Clearly, Earth Day 2007 is a day that should shine green.

How to teach science education courses real good?

Science methods courses ought to be just as interesting and exciting as the best high school geology or physics class. How to teach science education courses to achieve this goal is the subject of this weblog entry.

We’ve often talked about “how to teach science?” with assumption being that we are teaching K-12 students in either an elementary, middle or high school science course. In these discussions we’ve alluded to the importance of helping students construct knowledge, and to formulate courses that are inquiry-oriented.

Let’s turn our attention to teaching courses for students who want to teach science, or are professional teachers taking graduate courses in science education. How should these courses be designed?

I recently developed a new website that deals with the question: How to teach science education (methods or pedagogy) courses? The underlying framework for the answer to this question is pedagogy developed in my text, The Art of Teaching Science, which is that teacher preparation should be focused on professional artistry.

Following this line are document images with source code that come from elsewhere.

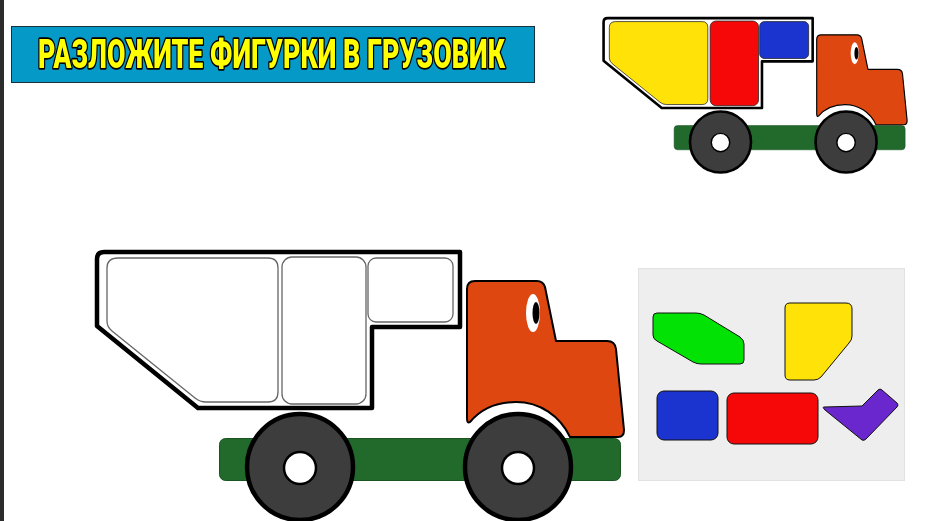
<!DOCTYPE html>
<html lang="ru">
<head>
<meta charset="utf-8">
<title>Разложите фигурки в грузовик</title>
<style>
:root {
  --banner: #0499c6;
  --title: #ffff00;
  --cab: #df4710;
  --chassis: #226a2c;
  --tyre: #3d3d3d;
  --yellow: #ffe208;
  --red: #f60808;
  --blue: #1b33cf;
  --green: #02e305;
  --violet: #6a27cd;
  --tray: #eeeeee;
  --edge: #2b2b2b;
}
* { margin: 0; padding: 0; box-sizing: border-box; }
html, body { width: 928px; height: 521px; overflow: hidden; background: #fff; }
.game { position: relative; width: 928px; height: 521px; overflow: hidden; border-left: 4px solid var(--edge); }
.banner { position: absolute; left: 7px; top: 26px; width: 524px; height: 57px; background: var(--banner); border: 1px solid #17323c; }
.banner svg { display: block; width: 522px; height: 55px; }
.title { font: 900 40px Roboto, "Open Sans", sans-serif; fill: var(--title); stroke: #000; stroke-width: 3.4px; stroke-linejoin: round; paint-order: stroke; }
.trucks { position: absolute; left: -4px; top: 0; width: 928px; height: 521px; }
.tray { position: absolute; left: 634px; top: 268px; width: 267px; height: 213px; background: var(--tray); border: 1px solid #e2e2e2; }
.tray svg { position: absolute; left: -1px; top: -1px; width: 267px; height: 213px; }
.piece { stroke: #111; stroke-width: 1px; stroke-linejoin: round; }
.empty { --slot-a: #fff; --slot-b: #fff; --slot-c: #fff; --slot-line: #666; }
.loaded { --slot-a: var(--yellow); --slot-b: var(--red); --slot-c: var(--blue); --slot-line: #222; }
.slot { stroke: var(--slot-line); stroke-width: 1.3px; }
.outline { stroke: #000; stroke-linejoin: round; }
</style>
</head>
<body>
<main class="game">
  <h1 class="banner">
    <svg viewBox="12 27 522 55">
      <text class="title" x="38" y="68" textLength="467" lengthAdjust="spacingAndGlyphs">РАЗЛОЖИТЕ ФИГУРКИ В ГРУЗОВИК</text>
    </svg>
  </h1>

  <svg class="trucks" viewBox="0 0 928 521" role="img" aria-label="Загруженный грузовик и пустой грузовик">
    <defs>
      <g id="wheel">
        <circle class="outline" r="53" fill="var(--tyre)" stroke-width="4.5"/>
        <circle class="outline" cy="1" r="16" fill="#fff" stroke-width="2.5"/>
      </g>
      <g id="truck">
        <rect x="219.500" y="438.500" width="401" height="42" rx="6" fill="var(--chassis)" stroke="#1a5423"/>
        <path class="outline" fill="#fff" stroke-width="4.5" d="M104 252H460V327H372V408H198L97 326V259Q97 252 104 252Z"/>
        <path class="slot" fill="var(--slot-a)" d="M118 258H268Q278 258 278 268V392Q278 402 268 402H206Q200 402 195 398L112 331Q107 327 107 321V268Q107 258 118 258Z"/>
        <rect class="slot" fill="var(--slot-b)" x="282" y="257" width="84" height="147" rx="10"/>
        <rect class="slot" fill="var(--slot-c)" x="368" y="258" width="85" height="64" rx="8"/>
        <path class="outline" fill="var(--cab)" stroke-width="2" d="M475 281H537Q543 281 545 287L556 341H607Q615 341 616 349L624 430Q624 437 618 437H570C560 416 540 402 516 402C496 402 480 410 470 422Q467 424 467 418V289Q467 281 475 281Z"/>
        <ellipse cx="533" cy="313" rx="7" ry="19" fill="#fff"/>
        <ellipse cx="536" cy="313" rx="3.500" ry="11" fill="#000"/>
        <use href="#wheel" x="300" y="467"/>
        <use href="#wheel" x="518" y="467"/>
      </g>
    </defs>
    <use class="loaded" href="#truck" transform="translate(547.700 -127) scale(.576)"/>
    <use class="empty" href="#truck"/>
  </svg>

  <section class="tray">
    <svg viewBox="638 268 267 213" role="img" aria-label="Фигурки">
      <path class="piece" fill="var(--green)" d="M657 313H696Q700 313 704 315L740 337Q744 340 744 344V360Q744 364 740 364H701Q697 364 693 362L657 341Q653 339 653 335V317Q653 313 657 313Z"/>
      <path class="piece" fill="var(--yellow)" d="M790 303H846Q852 303 852 309V336Q852 340 849 343L821 377Q818 380 814 380H790Q785 380 785 375V308Q785 303 790 303Z"/>
      <rect class="piece" fill="var(--blue)" x="657" y="391" width="61" height="49" rx="7"/>
      <rect class="piece" fill="var(--red)" x="727" y="393" width="91" height="51" rx="7"/>
      <path class="piece" fill="var(--violet)" d="M824 407L862 406L878 390Q880 388 882 390L897 403Q899 405 897 407L866 439Q864 441 862 440L825 410Q822 407 824 407Z"/>
    </svg>
  </section>
</main>
</body>
</html>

In this view, the learning to teach process involves encounters with peers, professional teachers, and science educators. The tools to support these encounters involve inquiry and experimentation, reflection through writing and discussion, as well as experiences with students, science curriculum, and pedagogy. Here, becoming a science teacher, or extending one’s professional abilities is a creative process, and in so doing, students are encouraged to “invent” and “construct” ideas about science teaching through this interaction. (ps. sorry for being long-winded on this)

You can click here to visit the new website How to Teach Science Education? The site is meant to help facilitate the use of the text if you are teaching a university level science methods or pedagogy course, an advanced level graduate science education course, and summer institute in approaches to science education, or a staff development course.

One of the links in the new site is Teaching Strategies, which will take you to an online teacher’s guide for The Art of Teaching Science that I developed that includes Syllabus Helpers and Agenda Strategies, chapter-by-chapter. Syllabus Helpers is a chart-like feature that will be helpful in planning a course. Agenda Strategies that specific suggestions for experiential-based activities that you might want to use in your course.

Another link at the website is called Inquiry Activities. I developed 42 Inquiry Activities that spread about and integrated into the text, The Art of Teaching Science. There are clearly more Inquiry Activities than you would use in a course, but they give you the option of choosing those that you think will relate to your style of teaching, and the ones that will help students in your program construct their knowledge of teaching science. I’ve made 5 of the Inquiries available in complete form in the website.

Teaching science education “real good” is a goal all of us aspire to. I hope this site will help you achieve that goal.